This article conducts a theoretical and empirical analysis of the allocation of the full set of jobs - both cabinet and junior ministers - in the Prodi Government that formed after the Italian election of 1996. We first discuss theoretical arguments linking forecasts of government policy to the policy positions of both cabinet and junior ministers. We then estimate the policy positions of cabinet and junior ministers appointed to the Prodi cabinet, applying a new technique for computerized content analysis to the collected legislative speeches of each minister during the 1996-1997 parliamentary session. Having considered the face validity of these results, we then use them to explore to observable implications of the various theoretical approaches.
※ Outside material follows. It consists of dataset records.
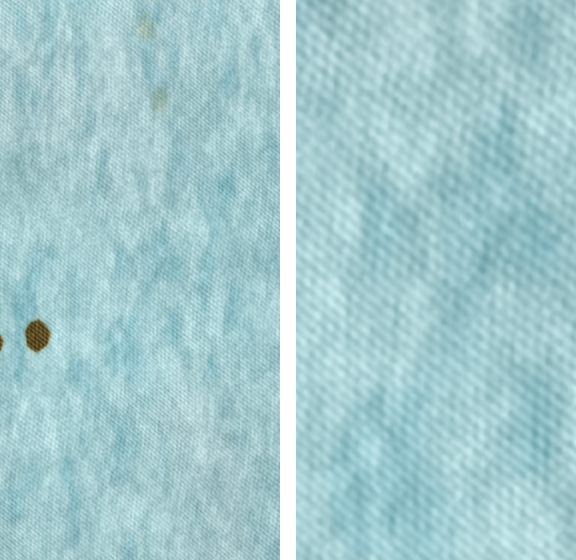
Left: the whole. Right: its middle third, enlarged.
A Shadertoy shader for this texture:

```glsl
// Washed pale-blue twill cloth: soft cellular noise, stretched along the warp,
// gives the faded streaks; sine ribs and beads give the diagonal weave.
// A few rust-brown and faint yellow stains are laid over it.

vec2 hash2(vec2 p) {
    vec3 q = fract(p.xyx * vec3(0.1031, 0.1030, 0.0973));
    q += dot(q, q.yzx + 33.33);
    return fract((q.xx + q.yz) * q.zy);
}

// Smooth cellular noise: random cell values blended by distance, 0 to 1
float softCells(vec2 p) {
    vec2 cell = floor(p), f = fract(p);
    float sum = 0.0, total = 0.0;
    for (int y = -1; y <= 1; y++)
    for (int x = -1; x <= 1; x++) {
        vec2 offset = vec2(x, y);
        vec2 seed = hash2(cell + offset + 57.0);
        vec2 d = offset + 0.2 + 0.6 * seed - f;
        float weight = exp(-4.0 * dot(d, d));
        sum += weight * hash2(cell + offset + 211.0).y;
        total += weight;
    }
    return sum / total;
}

// Stain coverage with a wavy outline; soft is the relative edge width
float stain(vec2 p, vec2 center, vec2 radius, float soft) {
    vec2 d = (p - center) / radius;
    float a = atan(d.y, d.x);
    float outline = 1.0 + 0.04 * sin(3.0 * a + 1.0) + 0.03 * sin(7.0 * a)
                  + 0.16 * exp(-30.0 * (a - 1.5) * (a - 1.5));
    return 1.0 - smoothstep(outline - soft, outline + soft, length(d));
}

void mainImage(out vec4 fragColor, in vec2 fragCoord) {
    vec2 p = fragCoord / iResolution.x;

    // Faded dye, from broad patches to short vertical streaks
    vec2 warp = p + 0.008 * vec2(sin(p.y * 9.0 + 3.0 * p.x), sin(p.x * 11.0));
    float patches = softCells(warp * vec2(5.0, 3.2)) - 0.5;
    float streaks = softCells(warp * vec2(20.0, 8.0) + 20.0) - 0.5;
    float flecks = softCells(warp * vec2(52.0, 22.0) + 70.0) - 0.5;
    float grain = softCells(p * vec2(140.0, 110.0)) - 0.5;

    // Twill ribs falling to the right, beaded by the crossing threads;
    // the pull of the cloth bends them and makes them fade in places
    vec2 bent = p + vec2(0.010 * sin(p.y * 7.0 + 2.0 * p.x),
                         0.012 * sin(p.x * 8.0 + p.y * 4.0));
    float across = dot(bent, vec2(0.62, 0.78)) * 80.0;
    float along = dot(bent, vec2(0.78, -0.62)) * 58.0;
    float rib = sin(6.2832 * across);
    float bead = sin(6.2832 * (along + 0.5 * across));
    float relief = 0.55 + 0.9 * softCells(p * vec2(9.0, 8.0) + 33.0);
    float weave = (0.105 * rib + 0.06 * bead) * relief;

    // Shallow folds shade the middle; the top is a little brighter
    float fold = p.y - 0.93 - 0.12 * p.x - 0.02 * sin(p.x * 8.0);
    float shade = 0.10 * exp(-90.0 * fold * fold) * smoothstep(0.1, 0.9, p.x);
    fold = p.y - 1.36 + 0.05 * p.x;
    shade += 0.07 * exp(-60.0 * fold * fold);

    float tone = 0.515 + 0.24 * patches + 0.38 * streaks + 0.40 * flecks
               + 0.36 * grain + weave - shade + 0.05 * (p.y - 1.0);
    vec3 cloth = mix(vec3(0.49, 0.66, 0.68), vec3(0.78, 0.905, 0.915),
                     clamp(tone, -0.2, 1.15));

    // Slow drift between greyer and fresher blue
    float drift = softCells(p * vec2(3.0, 2.0) + 9.0) - 0.5 - shade * 2.0
                + 0.12 * sin(p.y * 3.0 - 1.5);
    cloth += drift * vec3(-0.02, 0.02, 0.025);
    cloth += vec3(-0.022, 0.0, 0.012) * smoothstep(0.05, 0.4, -streaks);

    // Faint yellow stains near the top
    float faint = stain(p, vec2(0.525, 1.90), vec2(0.03, 0.04), 0.85)
                + stain(p, vec2(0.57, 1.645), vec2(0.03, 0.04), 0.85);
    cloth = mix(cloth, cloth * vec3(0.97, 0.91, 0.80), 0.75 * faint);

    // Rust stains: a tan halo, then a dark core that keeps the weave
    vec2 spot = vec2(0.133, 0.80), edgeSpot = vec2(-0.018, 0.775);
    vec2 size = vec2(0.043, 0.053), edgeSize = vec2(0.027, 0.038);
    float halo = max(stain(p, spot, size * 1.12, 0.25),
                     stain(p, edgeSpot, edgeSize * 1.15, 0.3));
    float core = max(stain(p, spot, size, 0.12),
                     stain(p, edgeSpot, edgeSize, 0.2));
    vec3 rust = mix(vec3(0.27, 0.22, 0.09), vec3(0.48, 0.41, 0.22),
                    clamp(0.4 + 0.3 * rib + 0.2 * bead + 0.6 * grain, 0.0, 1.0));
    cloth = mix(cloth, cloth * vec3(0.88, 0.79, 0.60), 0.7 * halo);
    cloth = mix(cloth, rust, core);

    fragColor = vec4(clamp(cloth, 0.0, 1.0), 1.0);
}
```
We conclude that, in this case, there does appear to be systematic evidence linking both the allocation of government jobs and the evolution of spending patterns between departments to the policy positions of senior politicians.
ASJC Scopus subject areas
- Sociology and Political Science